18th November 2019
In matters of global tax, international authorities are more connected than ever. Whether it be through bodies like the Organisation for Economic Co-operation and Development (OECD), the European Union (EU), or legislation such as the Common Reporting Standard co-operation can be achieved much faster and efficiently.
One of the leading examples of co-operation is the J5, an organisation made up of tax enforcement authorities from the US, Australia, Canada, Netherlands and the United Kingdom. The organisation was formed in direct response to the OECD’s call to action for countries to do more to tackle the enablers of tax crime.
Earlier this month, the J5 met to discuss ways to deal with tax crimes, particularly involving cryptocurrency. Recruiters placing contractors internationally need to be aware of this joined-up approach by nations. So, how will the J5 tax and compliance crackdown affect recruitment?
The J5 tax and compliance crackdown – what should recruitment agencies know
The J5’s tax and compliance crackdown continued this month, with the commencement of the ‘The Challenge’, an event where tax authorities gather to discuss the latest methods of pursuing non-compliance. Last year, we reported to contractors and recruitment agencies about the success of the event, which took place at the Netherlands’ Fiscal Intelligence and Investigation Service in Amsterdam. This year, proceedings were hosted in Los Angeles. While last year’s meeting concentrated on enablers of tax evasion, this year focused on how to prevent fraud facilitated by cryptocurrency.
Experts from each country talked about ways to leverage open and investigative sources, including offshore account information. Using various analytical tools, members of each country split into teams with the goal of generating leads and finding tax offenders based on the new data available to them through The Challenge. Real data sets from each country were presented to make connections where current individual efforts were failing.
According to IRS Chief Don Fort, the event was a not just a hypothetical exercise, and will have real value in helping authorities crackdown on tax. Fort said that ‘the J5 is made up of the best and brightest of each country, so it makes sense to host events like The Challenge where we can get together and make real investigative strides. These are real investigators, using real data and finding real criminals.’

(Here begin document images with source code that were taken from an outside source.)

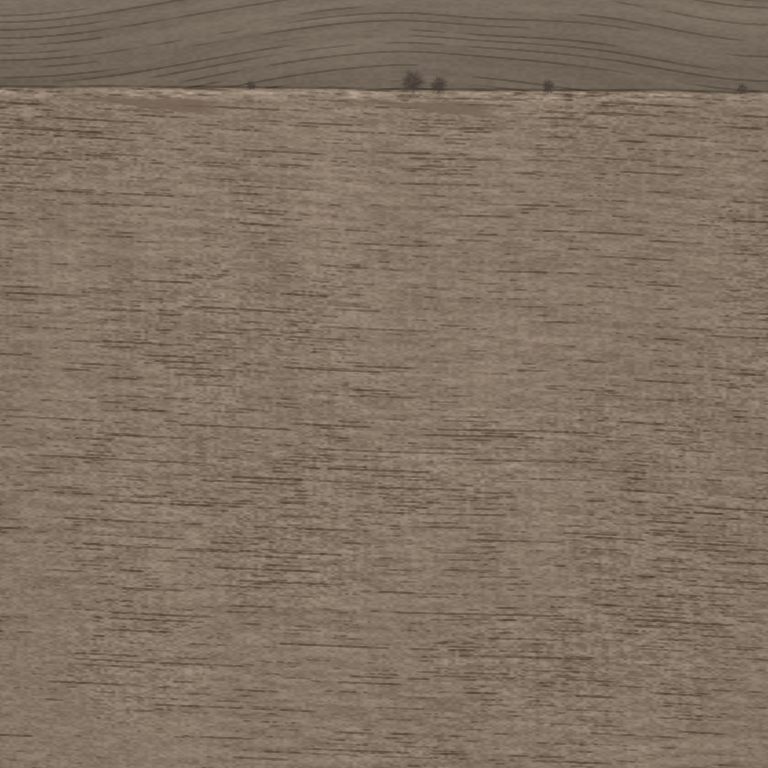
Reproduce this texture procedurally as a WebGL 2 fragment shader.

```glsl
#version 300 es
precision highp float;
// Aerial view of a dry ploughed field with broken furrows, a verge with shrubs and a greyer field above.

#define SOIL vec3(0.527, 0.464, 0.402)
#define FAR_SOIL vec3(0.447, 0.402, 0.352)
#define SHRUB vec3(0.27, 0.235, 0.215)
#define TINT vec3(1.0, 0.96, 0.93)
#define SLOPE 0.038
#define FURROW_ROWS 125.0
#define FURROW_DEPTH 0.125
#define GRAIN 0.10
#define STREAK 0.075
#define PATCH 0.05
#define BORDER 0.887

uniform vec2 u_resolution;
out vec4 fragColor;

float hash(vec2 p) {
    return fract(sin(dot(p, vec2(127.1, 311.7))) * 43758.5453);
}

float noise(vec2 p) {
    vec2 i = floor(p), f = fract(p);
    f = f * f * (3.0 - 2.0 * f);
    return mix(mix(hash(i), hash(i + vec2(1, 0)), f.x),
               mix(hash(i + vec2(0, 1)), hash(i + vec2(1, 1)), f.x), f.y);
}

float fbm(vec2 p) {
    return 0.55 * noise(p) + 0.3 * noise(p * 2.1 + 7.3) + 0.15 * noise(p * 4.3 + 19.1);
}

// Broken dark lines: each row holds dashes of random length and place.
float dashes(float x, float v, float frequency, float threshold, float width) {
    float row = floor(v);
    float shift = hash(vec2(row, 3.7));
    float across = abs(fract(v) - 0.35 - 0.3 * shift);
    float along = 0.75 * noise(vec2(x * frequency + shift * 40.0, row))
                + 0.25 * noise(vec2(x * frequency * 6.0, row + 57.0));
    return smoothstep(threshold, threshold + 0.16, along)
         * (1.0 - smoothstep(width * 0.3, width, across));
}

vec3 nearField(vec2 uv) {
    float tilted = uv.y + SLOPE * uv.x + 0.008 * noise(uv * vec2(4.0, 3.0));
    vec2 along = vec2(uv.x, tilted);
    float rough = smoothstep(0.42, 0.72, fbm(uv * vec2(6.0, 7.0) + 4.0));
    float calm = 1.0 - smoothstep(0.08, 0.26, length(uv - vec2(0.07, 0.02)));
    float density = 0.10 * rough - 0.12 * calm;

    // Soft vertical bands, horizontal streaks and fine crumbs
    float tone = PATCH * (fbm(uv * vec2(9.0, 2.5)) - 0.5);
    tone += STREAK * (noise(along * vec2(24.0, 210.0)) - 0.5) * (1.0 - 0.6 * calm);
    tone += GRAIN * (0.85 + 0.5 * rough) * (noise(along * vec2(210.0, 390.0)) - 0.5);
    tone += 0.04 * (noise(along * vec2(90.0, 230.0) + 31.0) - 0.5);

    // Long furrows and shorter, thinner ones between them
    float furrow = dashes(uv.x, tilted * FURROW_ROWS, 13.0, 0.66 - density, 0.27);
    float crack = dashes(uv.x + 5.0, tilted * FURROW_ROWS * 1.63, 34.0, 0.68 - density, 0.38);
    tone -= FURROW_DEPTH * max(furrow, 0.75 * crack);
    return SOIL + tone * TINT;
}

vec3 farField(vec2 uv) {
    // Tracks sweep up from the left, then fall away to the right
    float sweep = 0.07 * smoothstep(0.0, 0.55, uv.x) - 0.05 * smoothstep(0.5, 1.0, uv.x);
    float v = uv.y - sweep + 0.022 * noise(uv * vec2(5.0, 8.0));
    float tone = 0.05 * (noise(vec2(uv.x * 7.0, v * 110.0)) - 0.5);
    tone += 0.04 * (noise(uv * vec2(170.0, 330.0)) - 0.5);
    tone += 0.05 * (fbm(uv * vec2(4.0, 12.0)) - 0.5);
    tone += 0.025 * smoothstep(BORDER, 0.98, uv.y) - 0.01;
    tone -= 0.075 * dashes(uv.x, v * 92.0, 4.5, 0.42, 0.2);
    return FAR_SOIL + tone * TINT;
}

// Pale strip, dark ditch line and tapering bare wedges along the border
vec3 addVerge(vec3 color, vec2 uv, float edge) {
    float depth = edge - uv.y;
    float speckle = noise(uv * vec2(65.0, 330.0));
    float strip = smoothstep(0.001, 0.004, depth) * (1.0 - smoothstep(0.008, 0.019, depth));
    color += strip * (0.19 * speckle - 0.045) * TINT;
    float t = fract((uv.x - 0.08) / 0.36) / 0.55;
    float ragged = depth + 0.006 * (noise(uv * vec2(70.0, 160.0)) - 0.5);
    float wedge = smoothstep(0.011 + 0.004 * t, 0.015 + 0.004 * t, ragged)
                * (1.0 - smoothstep(0.012 + 0.022 * t, 0.016 + 0.022 * t, ragged))
                * (1.0 - smoothstep(0.9, 1.1, t)) * (1.0 - smoothstep(0.64, 0.7, uv.x));
    color = mix(color, FAR_SOIL - vec3(0.0, 0.02, 0.03), 0.75 * wedge);
    float ditch = 1.0 - smoothstep(0.0005, 0.003, abs(depth + 0.001));
    return color - 0.12 * ditch * (0.4 + 0.6 * noise(uv * vec2(45.0, 9.0))) * TINT;
}

vec3 addShrubs(vec3 color, vec2 uv, float edge) {
    for (int i = 0; i < 5; i++) {
        float k = float(i);
        float radius = 0.019 / (1.0 + 0.4 * k);
        float x = fract(0.537 - 0.0205 * k + 0.0545 * k * k);
        vec2 d = (uv - vec2(x, edge + 0.5 * radius)) / radius;
        float twigs = noise(vec2(atan(d.y, d.x) * 5.0, k * 9.0));
        float crown = 1.0 - smoothstep(0.35, 1.0, length(d) + 0.4 * (twigs - 0.4));
        float leaves = 0.55 + 0.45 * noise(uv * 330.0);
        color = mix(color, SHRUB, crown * leaves);
    }
    return color;
}

void main() {
    vec2 uv = gl_FragCoord.xy / u_resolution;
    float edge = BORDER - 0.007 * uv.x + 0.002 * (noise(vec2(uv.x * 14.0, 2.0)) - 0.5);
    float beyond = smoothstep(-0.001, 0.001, uv.y - edge);
    vec3 color = mix(nearField(uv), farField(uv), beyond);
    color = addVerge(color, uv, edge);
    color = addShrubs(color, uv, edge);
    fragColor = vec4(clamp(color, 0.0, 1.0), 1.0);
}
```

At the conclusion of The Challenge, each country’s tax investigators developed a number of leads, trends, and methodologies encompassing all of their regions. The information will now be used to advance existing and future investigations.
The activity of the J5 should be strong illustration to recruitment agencies of the joined-up nature of global tax compliance, and it is something we have commented on numerous times on this blog. However, it’s worth taking a closer look at the organisation to better understand the comprehensive nature of the global compliance crackdown.
According to its official website, to actively bring about change, the J5 intends to:
- Develop shared strategies to gather information and intelligence that will strengthen operational co-operation
- Drive strategies to conduct joint investigations and disrupt the activity of those who commit transnational tax crime
- Collaborate on effective communications that reinforce that J5 is working together to tackle transnational tax crime
To enhance existing investigation and intelligence programs, the J5 will:
- Identify significant targets for new investigation
- Improve the tactical intelligence threat picture now and into the future
- Lead the wider community in developing its understanding of the methods, weaknesses and risks from offshore tax crime
- Raise international awareness that the J5 is working together to reduce transnational tax crime, and create uncertainty for those who seek to commit offences
Recruiters need to be aware
Ultimately, recruitment agencies should be aware that the recent actions and successes of the J5 highlight just how committed authorities are to cracking down on tax and compliance. What this means for recruiters placing contractors overseas is that compliance should be treated with high priority. Unfortunately, with the introduction of the Criminal Finances Act 2017, agencies can be held liable for the action of one non-compliant contractor. Ignorance will not be accepted as a defence.
Therefore, we advise that firms doing business in international markets contact those who can navigate the complex world of international tax and compliance. By enlisting expert help, you can rest assured that this is being taken care of, allowing you to put all of your focus and energy towards placing candidates.
Contact us today.